Officially Autumn started in the Northern Hemisphere (US and Canada) September 22 and will end December 21 the first day of winter. I have been way too busy to enjoy my favorite time of the year! Even too busy to keep up with posting; I'm not happy about that. Though I have been learning do to new things I've not done before - I'm good with that. So I thought I'd share a few pictures of things I have been doing and share new favorite links I've found; just to let you know I'm still here :)
garden our son started for us. There wasn't one day that didn't go by without picking something yummy. At the beginning of the season we had zucchini and yellow squash and strawberries. My favorite was the Japanese eggplant and peppers, lots and lots of peppers. We planted Pablano and Green Chili. Much of what was planted was a learning thing and I now know my seasons of planting for the best in season plants. The easiest to grow was strawberries, had strawberries throughout the summer and of course my herbs. But as time went by this fall the biggest thing was trying to save things from the first frost. The perennials made it; I'm hoping they make it through into the next year.
I planted Roma tomatoes at the end of the season just to try them out. I did plant grape tomatoes and salad tomatoes middle/late spring but they didn't do to well. Most of the local farmers I spoke with said this was the worst year for them next year will be better. Overall I did well this is the first "foodie" garden experience in the dessert for me. Because of our extended seasons, planting the Roma tomatoes later was a good attempt to try since they are hardier. I wished I planted them earlier - it would have been a bumper crop. The picture shows the tomatoes that were rescued from the first frost.
From the apples we picked at the beginning of the season I finally got to do something with some of them. I made delicious apple butter using honey to sweeten the batch. I didn't need that much the apples were sweet enough. I made six pints plus and made some apple sauce to use in baking.

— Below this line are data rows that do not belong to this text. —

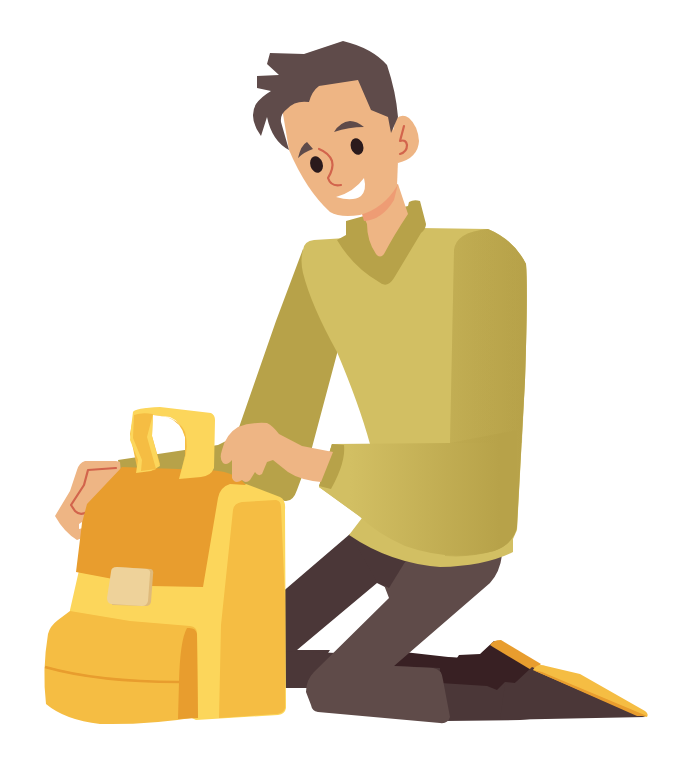
<!DOCTYPE html>
<html lang="en">
<head>
<meta charset="utf-8">
<title>Man kneeling by a backpack</title>
<style>
:root {
  --paper: #ffffff;
  --skin: #eeb584;
  --blush: #ee9c74;
  --skin-line: #d2644c;
  --hair: #5f4b4a;
  --pupil: #2b1a1c;
  --sweater: #d2bf63;
  --sweater-dark: #b7a249;
  --trouser: #5f4b49;
  --trouser-dark: #4b3738;
  --trouser-deep: #382023;
  --shoe: #f5bd43;
  --shoe-dark: #e89d2e;
  --bag-light: #fcd65b;
  --bag: #f5bd43;
  --bag-dark: #e89d2e;
  --clasp: #eed29a;
  --clasp-edge: #dfba7b;
}
html, body { margin: 0; background: var(--paper); overflow: hidden; }
.scene { display: block; width: 695px; height: 767px; }
.skin { fill: var(--skin); }
.blush { fill: var(--blush); }
.skin-line { fill: none; stroke: var(--skin-line); stroke-width: 2.2; stroke-linecap: round; stroke-linejoin: round; }
.hair { fill: var(--hair); }
.pupil { fill: var(--pupil); }
.white { fill: var(--paper); }
.sweater { fill: var(--sweater); }
.sweater-dark { fill: var(--sweater-dark); }
.trouser { fill: var(--trouser); }
.trouser-dark { fill: var(--trouser-dark); }
.trouser-deep { fill: var(--trouser-deep); }
.shoe { fill: var(--shoe); }
.shoe-dark { fill: var(--shoe-dark); }
.bag-light { fill: var(--bag-light); }
.bag { fill: var(--bag); }
.bag-dark { fill: var(--bag-dark); }
.bag-seam { fill: none; stroke: var(--bag-dark); stroke-width: 2.6; }
.clasp { fill: var(--clasp); }
.clasp-edge { fill: var(--clasp-edge); }
.tone-light { stop-color: var(--sweater); }
.tone-dark { stop-color: var(--sweater-dark); }
</style>
</head>
<body>
<svg class="scene" viewBox="0 0 695 767" role="img" aria-label="A smiling man kneels and closes a yellow backpack">
  <defs>
    <linearGradient id="sleeve-tone" gradientUnits="userSpaceOnUse" x1="350" y1="0" x2="500" y2="0">
      <stop class="tone-light" offset="0"/>
      <stop class="tone-dark" offset="1"/>
    </linearGradient>
    <linearGradient id="shoulder-tone" gradientUnits="userSpaceOnUse" x1="448" y1="0" x2="522" y2="0">
      <stop class="tone-dark" offset="0" stop-opacity="0.5"/>
      <stop class="tone-dark" offset="1"/>
    </linearGradient>
  </defs>

  <g id="far-arm">
    <path class="sweater-dark" d="M303 249 L276 321 L236 436 L218 445 L118 460 L120 474 L230 489 L285 501 Q293 502 297 490 L310 455 L338 350 L325 285 Z"/>
    <path class="skin" d="M116 461 L85 461 Q79 463 77 470 L70 491 L55 516 Q64 532 77 540 L90 535 L122 485 L120 462 Z"/>
    <path class="white" d="M82 522 L79 524 L79 529 L83 528 Z"/>
    <path class="skin-line" d="M116 468 L88 470 L84 485 L71 505 L75 511 Q80 516 87 512"/>
  </g>

  <g id="legs">
    <path class="trouser-dark" d="M350 534 L280 594 L280 688 L305 688 L330 650 L297 650 L377 583 L395 592 L410 560 Z"/>
    <path class="trouser-dark" d="M284 651 L470 658 L535 667 L646 716 L560 716 L520 720 L445 721 L310 688 L284 688 Z"/>
    <path class="trouser-deep" d="M404 652 L457 658 L459 655 L480 654 L494 641 L534 668 L515 683 L505 682 L497 690 L487 686 L440 683 L440 668 L394 666 Z"/>
    <path class="shoe-dark" d="M490 645 Q493 640 501 640 L541 664 L533 671 L493 647 Z"/>
    <path class="trouser-dark" d="M532 667 L515 683 L505 684 L500 720 L646 717 L628 710 Z"/>
    <path class="shoe" d="M533 670 Q537 663 546 666 L580 674 L645 711 Q649 714 647 717 L637 715 Z"/>
    <path class="shoe-dark" d="M533 670 L542 672 L647 716 L637 716 Z"/>
    <path class="trouser" d="M405 562 L502 555 Q500 572 490 583 L394 666 L433 668 Q442 669 443 680 L450 717 Q448 724 440 723 L318 712 Q312 711 311 705 L306 692 Q306 680 314 672 L389 598 L384 585 Z"/>
    <path class="trouser-dark" d="M350 534 L405 562 L389 588 L377 582 Z"/>
  </g>

  <g id="sweater">
    <path class="sweater" d="M303 250 Q304 241 314 240 L346 238 L420 228 L488 229 Q514 240 526 264 Q528 290 525 380 L517 530 L513 539 L513 552 Q485 566 440 567 Q390 563 349 535 L362 518 L319 487 L332 444 L370 444 Q359 404 337 352 Q311 305 303 273 Q300 260 303 250 Z"/>
    <path fill="url(#shoulder-tone)" d="M488 229 Q514 240 526 264 Q528 290 525 380 L517 526 Q514 544 494 551 Q470 558 445 556 L450 443 L454 250 Q456 232 488 229 Z"/>
    <path fill="url(#sleeve-tone)" d="M332 444 L450 443 L517 430 L517 526 Q514 544 494 551 Q450 562 405 546 Q376 533 359 516 L319 487 Z"/>
    <path class="sweater-dark" d="M332 444 L344 445 Q346 462 331 489 L319 486 Z"/>
    <path fill="url(#shoulder-tone)" d="M450 443 L454 250 Q456 232 488 229 Q514 240 526 264 Q528 290 525 380 L522 443 Z" opacity="0.3"/>
  </g>

  <g id="neck-and-collar">
    <path class="sweater-dark" d="M346 221 L364 216 L408 206 L409 202 Q414 199 420 201 L426 224 Q426 229 421 233 L394 278 Q387 289 379 282 Q353 267 337 240 L346 235 Z"/>
    <path class="skin" d="M362 213 L398 184 L408 214 Q394 235 384 254 Q380 259 376 254 Q367 241 367 224 Z"/>
    <path class="blush" d="M362 214 L398 184 L394 200 Q382 220 364 221 Z"/>
  </g>

  <g id="head">
    <path class="skin" d="M396 119 Q402 113 409 118 Q418 126 419 141 Q418 158 398 163 L388 150 Z"/>
    <path class="skin" d="M282 108 L310 88 L364 74 L391 117 L398 160 L397 186 Q384 208 360 215 Q340 218 330 212 Q306 190 289 150 Z"/>
    <path class="hair" d="M289 150 Q272 141 267 117 L261 136 Q248 118 256 104 Q261 97 271 91 L257 88 L257 76 L279 75 L267 64 L270 53 L304 54 L343 41 Q372 48 387 65 Q396 92 398 117 L391 133 L388 117 L371 110 L358 80 L319 86 Q312 91 309 102 Q295 100 287 109 Q280 114 281 122 Z"/>
    <path class="skin-line" d="M404 126 L400 141 Q406 139 407 145 Q407 152 400 154"/>
    <path class="hair" d="M298 158 Q301 145 307 142 L313 149 Q304 152 298 158 Z"/>
    <path class="hair" d="M334 132 Q340 122 350 121 Q357 121 364 127 Q349 127 334 132 Z"/>
    <ellipse class="pupil" cx="316.500" cy="164.500" rx="6.200" ry="8.500" transform="rotate(-18 316.500 164.500)"/>
    <ellipse class="pupil" cx="357" cy="146.500" rx="6.200" ry="8.500" transform="rotate(-18 357 146.500)"/>
    <path class="skin-line" d="M319 149 Q329 153 332 161 Q334 168 328 178 Q331 187 341 185"/>
    <path class="white" d="M336 197 Q354 192 364 178 Q367 190 361 196 Q353 202 336 197 Z"/>
  </g>

  <g id="backpack">
    <path class="bag-light" d="M95 500 L220 482 L246 484 L280 497 Q286 500 285 510 L286 708 Q285 714 278 715 L196 720 L70 660 L70 610 Z"/>
    <path class="bag" d="M233 510 Q234 503 242 502 L276 500 Q281 501 281 507 L285 600 L285 708 Q284 713 277 714 L219 718 L221 625 Z"/>
    <path class="bag-dark" d="M122 467 L205 470 Q234 470 246 485 L230 484 Q220 487 218 498 L203 587 L150 586 L76 572 L82 523 L87 504 Z"/>
    <g id="handle">
      <path class="bag" d="M130 434 L134 413 Q142 408 153 408 L152 436 L160 464 L155 470 L138 472 Z"/>
      <path class="bag-light" d="M131 428 L133 412 Q135 408 160 407 L211 413 Q215 415 215 420 L214 468 Q211 476 201 477 L179 479 L185 456 L185 437 Q182 422 170 417 L153 415 L152 436 L160 466 L151 471 L136 473 L138 460 L130 440 Z"/>
      <path class="bag" d="M153 415 Q178 416 185 432 Q189 447 184 461 L180 478 L185 456 L185 437 Q181 422 167 417 Z M134 415 Q142 412 153 414 L147 437 L156 469 L141 471 L142 460 L133 438 Z"/>
    </g>
    <g id="clasp">
      <path class="clasp-edge" d="M116 567 L151 569 Q154 570 153 575 L151 602 Q150 606 146 606 L112 605 Z"/>
      <path class="clasp" d="M111 572 Q111 567 117 567 L147 569 Q151 570 150 574 L148 601 Q147 606 142 606 L111 604 Q107 603 107 598 Z"/>
    </g>
    <g id="front-pocket">
      <path class="bag" d="M48 634 Q50 626 58 620 L70 611 L130 621 L190 626 Q197 627 197 633 L198 717 Q150 725 100 724 Q65 720 46 704 Q42 670 48 634 Z"/>
      <path class="bag-dark" d="M187 628 Q196 627 197 634 L198 718 L178 719 L179 682 Q180 640 187 628 Z"/>
      <path class="bag-seam" d="M45 667 Q98 682 179 682"/>
    </g>
  </g>

  <g id="near-hand">
    <path class="skin" d="M333 452 Q325 472 321 482 Q300 480 288 472 L273 460 L267 462 L262 474 Q258 477 255 472 L250 480 Q246 484 242 480 Q235 485 232 478 L232 460 Q227 466 223 463 Q219 459 222 450 Q226 434 238 427 Q250 422 267 423 Q273 426 279 434 L302 446 Z"/>
  </g>
</svg>
</body>
</html>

Since moving here we've been going to a wonderful little church with a big heart, many are farmers themselves and they share their bounty of goodies. We've had corn, peaches and pecans but the all around favorite delight is fresh pomegranates. We were blessed with many and I juiced what I brought home. Living in a farming community (mostly cotton) you can get a lot of fresh foods, I wish people would take advantage of the wonderful produce (even grass fed meats) and help the local farmers out. Living here you also have access to tons of canning supplies - not that I certainly didn't in OH - we did have the Amish communities close by - but half gallon canning jars come on! I couldn't believe how excited I was to see them! I juiced a half gallon with the first batch.
After juicing the seeds in my juicer I put it all in the half gallon jar and sealed it with my food saver attachment. I don't have a picture but the juice cleared up loosing that clouded look. You don't need a juicer you can use a blender from I understand (you can finding juicing videos on you-tube). I often thought, when seeing pomegranates in the stores, of what else you could use them for and to my surprise more than just juice; you can also eat the whole seed as well. I realize that might sound silly but I've always loved the juice and hadn't thought beyond. I just know they're good for you!
I'm sure if I think hard enough I could go on and on. It was an experience for sure in between all the everything else kind of stuff. Below are some very cool sites I found searching for stuff - definitely will be sites I visit often.
Living Homegrown Fresh
Growing A Greener World
Gluten-Free, Dairy-Free, Sugar Free
Seasonal Chef - Finding and Using Locally Produced Food
GNOWFGLINS "My favorite!"
More later to share~